Conference Deadline Extended!

Elisa Gonzales and Joe Hetterly

Just a friendly reminder that proposals for the 2021 VASTA Virtual Conference, Rising Voices, are due on March 1st. Questions about proposals or this year’s conference can be directed to the conference team at VASTA2021@vasta.org.


An update from the 2021 VASTA Virtual Conference team. Thank you so much to everyone who has submitted a proposal so far. We are overwhelmed with gratitude by the exciting and thoughtful presentation proposals we have received. We understand that these are busy times for all, so we would like to EXTEND THE DEADLINE FOR PROPOSALS TO MARCH 1, 2021. We hope this extension provides encouragement and support to our membership. We look forward to seeing you this summer, and please don’t hesitate to reach out to 
VASTA2021@vasta.org with any questions.

 

 

We hope that you will consider sharing your knowledge and creativity with us this summer! Please do not hesitate to reach out with questions!

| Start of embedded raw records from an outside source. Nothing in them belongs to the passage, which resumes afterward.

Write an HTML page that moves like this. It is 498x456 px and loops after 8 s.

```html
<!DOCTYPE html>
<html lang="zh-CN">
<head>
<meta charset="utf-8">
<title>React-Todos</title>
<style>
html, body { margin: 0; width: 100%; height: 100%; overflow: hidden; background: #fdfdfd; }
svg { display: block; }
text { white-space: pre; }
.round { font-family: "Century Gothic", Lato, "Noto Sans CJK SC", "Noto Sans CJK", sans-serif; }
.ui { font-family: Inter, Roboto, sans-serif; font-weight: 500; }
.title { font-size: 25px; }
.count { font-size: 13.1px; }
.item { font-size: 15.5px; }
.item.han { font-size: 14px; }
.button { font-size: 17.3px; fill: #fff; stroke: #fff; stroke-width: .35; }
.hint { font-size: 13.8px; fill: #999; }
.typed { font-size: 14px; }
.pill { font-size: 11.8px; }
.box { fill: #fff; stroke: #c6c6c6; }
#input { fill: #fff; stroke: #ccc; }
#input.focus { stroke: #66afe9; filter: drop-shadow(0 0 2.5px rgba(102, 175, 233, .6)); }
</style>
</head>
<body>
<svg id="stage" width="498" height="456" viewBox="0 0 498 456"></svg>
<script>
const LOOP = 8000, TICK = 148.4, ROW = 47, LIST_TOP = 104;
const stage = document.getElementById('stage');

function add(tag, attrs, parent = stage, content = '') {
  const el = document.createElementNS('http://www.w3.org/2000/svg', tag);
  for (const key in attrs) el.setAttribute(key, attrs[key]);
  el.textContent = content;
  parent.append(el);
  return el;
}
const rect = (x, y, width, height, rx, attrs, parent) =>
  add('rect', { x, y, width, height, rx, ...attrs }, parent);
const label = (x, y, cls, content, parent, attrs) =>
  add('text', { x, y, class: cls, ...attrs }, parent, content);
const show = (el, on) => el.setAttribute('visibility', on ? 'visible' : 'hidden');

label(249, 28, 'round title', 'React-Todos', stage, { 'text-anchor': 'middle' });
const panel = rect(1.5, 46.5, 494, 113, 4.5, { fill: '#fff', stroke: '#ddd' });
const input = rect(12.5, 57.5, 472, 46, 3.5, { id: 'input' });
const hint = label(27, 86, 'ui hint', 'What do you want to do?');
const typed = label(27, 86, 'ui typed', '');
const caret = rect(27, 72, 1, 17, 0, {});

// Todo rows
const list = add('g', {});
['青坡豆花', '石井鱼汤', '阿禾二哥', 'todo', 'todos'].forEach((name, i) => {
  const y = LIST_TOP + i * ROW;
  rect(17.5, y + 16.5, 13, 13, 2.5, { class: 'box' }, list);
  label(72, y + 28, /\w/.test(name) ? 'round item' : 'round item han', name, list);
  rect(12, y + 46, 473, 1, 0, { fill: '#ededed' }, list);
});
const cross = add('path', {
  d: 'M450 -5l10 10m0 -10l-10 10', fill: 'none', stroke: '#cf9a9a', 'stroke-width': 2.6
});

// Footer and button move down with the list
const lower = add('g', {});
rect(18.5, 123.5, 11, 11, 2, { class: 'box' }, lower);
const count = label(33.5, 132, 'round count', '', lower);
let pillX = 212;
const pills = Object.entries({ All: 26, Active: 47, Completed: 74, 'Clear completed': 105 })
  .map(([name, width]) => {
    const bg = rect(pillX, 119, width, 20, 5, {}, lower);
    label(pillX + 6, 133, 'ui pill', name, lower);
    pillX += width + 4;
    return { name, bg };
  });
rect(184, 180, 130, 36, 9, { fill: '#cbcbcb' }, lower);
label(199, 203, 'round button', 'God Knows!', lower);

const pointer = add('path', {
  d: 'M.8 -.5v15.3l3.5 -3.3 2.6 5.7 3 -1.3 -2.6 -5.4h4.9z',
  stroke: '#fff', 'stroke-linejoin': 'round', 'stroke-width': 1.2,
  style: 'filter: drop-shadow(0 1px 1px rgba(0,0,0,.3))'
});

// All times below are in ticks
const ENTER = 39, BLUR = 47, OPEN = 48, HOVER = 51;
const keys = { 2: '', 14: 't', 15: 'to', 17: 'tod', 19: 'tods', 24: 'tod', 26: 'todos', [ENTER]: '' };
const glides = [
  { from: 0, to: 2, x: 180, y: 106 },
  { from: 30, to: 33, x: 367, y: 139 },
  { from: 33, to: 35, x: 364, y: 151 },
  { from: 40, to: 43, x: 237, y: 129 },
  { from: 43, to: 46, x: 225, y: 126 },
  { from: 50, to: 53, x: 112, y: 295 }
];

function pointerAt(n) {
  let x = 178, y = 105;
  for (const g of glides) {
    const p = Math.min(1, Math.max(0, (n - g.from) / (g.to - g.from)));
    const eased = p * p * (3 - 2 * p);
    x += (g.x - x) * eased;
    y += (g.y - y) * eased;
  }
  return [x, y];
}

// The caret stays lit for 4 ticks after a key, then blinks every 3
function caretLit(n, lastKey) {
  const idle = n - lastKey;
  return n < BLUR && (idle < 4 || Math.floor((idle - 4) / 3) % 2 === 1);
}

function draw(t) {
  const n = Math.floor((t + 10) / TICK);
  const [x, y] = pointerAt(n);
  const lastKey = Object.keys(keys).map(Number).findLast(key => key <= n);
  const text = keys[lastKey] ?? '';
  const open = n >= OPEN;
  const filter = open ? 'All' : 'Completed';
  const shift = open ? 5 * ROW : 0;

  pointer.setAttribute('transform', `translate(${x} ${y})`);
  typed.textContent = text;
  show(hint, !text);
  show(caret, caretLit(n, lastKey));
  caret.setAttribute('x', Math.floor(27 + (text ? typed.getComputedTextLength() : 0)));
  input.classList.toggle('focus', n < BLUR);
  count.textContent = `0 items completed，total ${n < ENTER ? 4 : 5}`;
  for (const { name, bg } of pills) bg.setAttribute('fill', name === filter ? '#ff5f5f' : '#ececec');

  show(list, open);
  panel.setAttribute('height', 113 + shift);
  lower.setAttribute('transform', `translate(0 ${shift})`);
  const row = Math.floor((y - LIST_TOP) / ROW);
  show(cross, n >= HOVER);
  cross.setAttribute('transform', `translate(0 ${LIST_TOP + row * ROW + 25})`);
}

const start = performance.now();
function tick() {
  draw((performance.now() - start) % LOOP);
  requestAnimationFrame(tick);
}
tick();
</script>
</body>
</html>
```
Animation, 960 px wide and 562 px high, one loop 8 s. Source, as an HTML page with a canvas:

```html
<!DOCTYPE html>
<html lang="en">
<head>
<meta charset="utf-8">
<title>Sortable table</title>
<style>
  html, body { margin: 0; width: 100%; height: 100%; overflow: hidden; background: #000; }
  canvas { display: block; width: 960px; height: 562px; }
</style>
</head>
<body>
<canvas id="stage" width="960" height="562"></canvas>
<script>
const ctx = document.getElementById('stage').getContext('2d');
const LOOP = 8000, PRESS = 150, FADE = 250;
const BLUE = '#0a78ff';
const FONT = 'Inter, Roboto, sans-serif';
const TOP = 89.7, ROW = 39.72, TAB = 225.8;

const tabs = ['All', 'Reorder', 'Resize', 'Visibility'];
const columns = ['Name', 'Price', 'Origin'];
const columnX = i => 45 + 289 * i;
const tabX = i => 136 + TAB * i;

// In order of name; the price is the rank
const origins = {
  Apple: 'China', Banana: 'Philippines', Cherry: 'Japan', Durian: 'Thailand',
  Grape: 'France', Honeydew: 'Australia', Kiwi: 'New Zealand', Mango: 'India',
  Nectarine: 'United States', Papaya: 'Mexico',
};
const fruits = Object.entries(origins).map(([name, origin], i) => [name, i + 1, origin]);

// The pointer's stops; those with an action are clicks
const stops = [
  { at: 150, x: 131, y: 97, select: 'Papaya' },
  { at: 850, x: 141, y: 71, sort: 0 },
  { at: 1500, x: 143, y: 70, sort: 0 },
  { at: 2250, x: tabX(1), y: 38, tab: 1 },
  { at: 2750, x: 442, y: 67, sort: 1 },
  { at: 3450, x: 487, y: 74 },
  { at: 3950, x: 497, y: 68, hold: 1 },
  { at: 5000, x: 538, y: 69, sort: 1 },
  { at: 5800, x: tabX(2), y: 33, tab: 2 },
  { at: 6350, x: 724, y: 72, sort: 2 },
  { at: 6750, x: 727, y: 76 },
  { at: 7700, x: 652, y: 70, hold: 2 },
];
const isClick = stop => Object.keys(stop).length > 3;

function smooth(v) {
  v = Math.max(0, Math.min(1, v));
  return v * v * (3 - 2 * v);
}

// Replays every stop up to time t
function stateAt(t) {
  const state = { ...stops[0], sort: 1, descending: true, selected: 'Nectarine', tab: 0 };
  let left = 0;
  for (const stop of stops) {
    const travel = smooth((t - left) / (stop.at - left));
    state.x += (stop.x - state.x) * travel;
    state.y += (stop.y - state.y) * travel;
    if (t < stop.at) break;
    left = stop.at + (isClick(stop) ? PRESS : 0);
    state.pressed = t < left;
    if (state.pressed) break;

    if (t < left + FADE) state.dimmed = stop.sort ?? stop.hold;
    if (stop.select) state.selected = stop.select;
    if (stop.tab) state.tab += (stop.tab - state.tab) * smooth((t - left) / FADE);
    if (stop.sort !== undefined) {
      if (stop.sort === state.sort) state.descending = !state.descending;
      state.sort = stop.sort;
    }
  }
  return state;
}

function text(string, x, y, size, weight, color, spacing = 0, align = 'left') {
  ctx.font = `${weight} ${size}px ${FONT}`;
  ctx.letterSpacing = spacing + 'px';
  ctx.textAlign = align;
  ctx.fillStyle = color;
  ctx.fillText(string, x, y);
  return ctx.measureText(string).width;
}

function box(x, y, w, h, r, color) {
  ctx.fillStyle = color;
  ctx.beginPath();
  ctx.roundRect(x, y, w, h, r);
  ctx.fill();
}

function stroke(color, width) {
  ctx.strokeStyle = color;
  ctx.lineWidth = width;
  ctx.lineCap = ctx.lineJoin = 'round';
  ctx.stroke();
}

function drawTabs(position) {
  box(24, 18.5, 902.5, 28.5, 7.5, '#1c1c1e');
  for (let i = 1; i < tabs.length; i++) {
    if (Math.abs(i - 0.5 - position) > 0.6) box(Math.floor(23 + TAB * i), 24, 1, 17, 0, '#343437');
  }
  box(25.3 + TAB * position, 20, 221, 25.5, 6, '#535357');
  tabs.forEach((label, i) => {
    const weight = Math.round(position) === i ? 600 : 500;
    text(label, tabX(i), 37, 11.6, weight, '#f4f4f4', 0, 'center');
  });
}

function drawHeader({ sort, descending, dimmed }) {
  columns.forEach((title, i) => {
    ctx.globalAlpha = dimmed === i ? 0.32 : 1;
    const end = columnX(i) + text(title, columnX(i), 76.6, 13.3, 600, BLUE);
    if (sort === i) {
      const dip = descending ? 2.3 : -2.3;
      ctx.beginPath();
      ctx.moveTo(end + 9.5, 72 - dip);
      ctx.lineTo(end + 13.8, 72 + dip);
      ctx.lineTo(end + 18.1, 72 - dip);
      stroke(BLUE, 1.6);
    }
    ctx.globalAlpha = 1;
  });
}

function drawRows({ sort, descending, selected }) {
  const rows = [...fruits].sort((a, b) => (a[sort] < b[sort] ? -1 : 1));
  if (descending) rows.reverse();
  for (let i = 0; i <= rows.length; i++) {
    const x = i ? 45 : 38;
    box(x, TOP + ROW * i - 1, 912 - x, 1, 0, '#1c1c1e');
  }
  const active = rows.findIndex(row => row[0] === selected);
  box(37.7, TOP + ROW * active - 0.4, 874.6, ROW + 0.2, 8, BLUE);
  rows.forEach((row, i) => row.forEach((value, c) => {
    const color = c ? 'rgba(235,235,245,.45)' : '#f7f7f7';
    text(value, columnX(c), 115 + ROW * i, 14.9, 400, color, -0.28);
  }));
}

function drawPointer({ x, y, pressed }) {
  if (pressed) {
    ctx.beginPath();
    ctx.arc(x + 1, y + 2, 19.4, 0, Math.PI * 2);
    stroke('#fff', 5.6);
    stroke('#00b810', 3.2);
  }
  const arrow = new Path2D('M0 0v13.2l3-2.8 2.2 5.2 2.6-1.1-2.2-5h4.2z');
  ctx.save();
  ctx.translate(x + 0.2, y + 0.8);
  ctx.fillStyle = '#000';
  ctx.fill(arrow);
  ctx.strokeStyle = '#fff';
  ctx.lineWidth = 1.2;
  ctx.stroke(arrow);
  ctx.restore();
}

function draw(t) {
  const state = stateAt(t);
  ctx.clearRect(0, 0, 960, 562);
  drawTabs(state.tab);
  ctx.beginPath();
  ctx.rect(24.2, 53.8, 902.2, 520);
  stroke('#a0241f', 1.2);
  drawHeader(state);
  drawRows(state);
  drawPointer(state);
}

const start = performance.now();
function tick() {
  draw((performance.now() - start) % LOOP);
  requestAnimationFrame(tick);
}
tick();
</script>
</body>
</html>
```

VASTA's Virtual Conference in 2021

Rising Voices: Listening to the Past, Dismantling the Present, Cultivating a New Future

July 29th - August 1st, 2021

 

Deadline for Submissions: Monday, February 15, 2021

For more information and/or to submit a proposal
Click Here!


If you have any questions, please feel free to email conference co-chairs 
Elisa Gonzales and Joe Hetterly.

Rising Voices: Listening to the Past, Dismantling the Present, Cultivating a New Future addresses our relationship to the past, present, and future, by contemplating what we can learn from the past as well as our ancestors, interrogating how we can dismantle the inequity of the present moment and continue to fight for racial justice, and how we move forward into the future as a voice and speech community. 

 

Listening to the Past

“I ask my ancestors: Who had my face before? Who shaped my brain? They laugh. They know I carry my nation’s tragedies with me. I sing its anthems. I know the laughter and faces of my people are encoded forever in my deep spaces.” - José Rivera, Sonnets for an Old Century

 

To better understand this moment and move forward in our work as voice and speech practitioners, artists, and performers, we must listen to the past. What can we learn from Indigenous artists, who center their storytelling and artistry on ancestry, spirituality, the land, and the community? What can we learn from personal, community, and societal histories and narratives that might shape our work as artists in this brave new world? 


Dismantling the Present

“Listening to our stories is part of the decolonization process” -  Edgar Villanueva 

 

In recent months, academic institutions, theatres, and arts organizations have been called on to dismantle long-standing traditions of oppression and white supremacy in order to build a more equitable future. How have we, as voice and speech trainers, been challenged to dismantle our teaching/coaching practices in response to COVID? How have we adapted? How have we innovated our field in the fight for racial justice, incorporated new technologies, and at the same time, made those technologies accessible for our students and clients?



Cultivating a New Future

“We can transform our world by imagining it differently, dreaming it passionately via all our senses, and willing it into creation.” - Gloria E. Anzaldúa

 

Like a phoenix rising from the ashes, the final element is exploring how we can build a future for our field that is accessible, equitable, and anti-racist. How can we draw on the past and present moment to nurture and help grow a better future? What does a post-COVID, anti-racist future look like in the voice and speech field?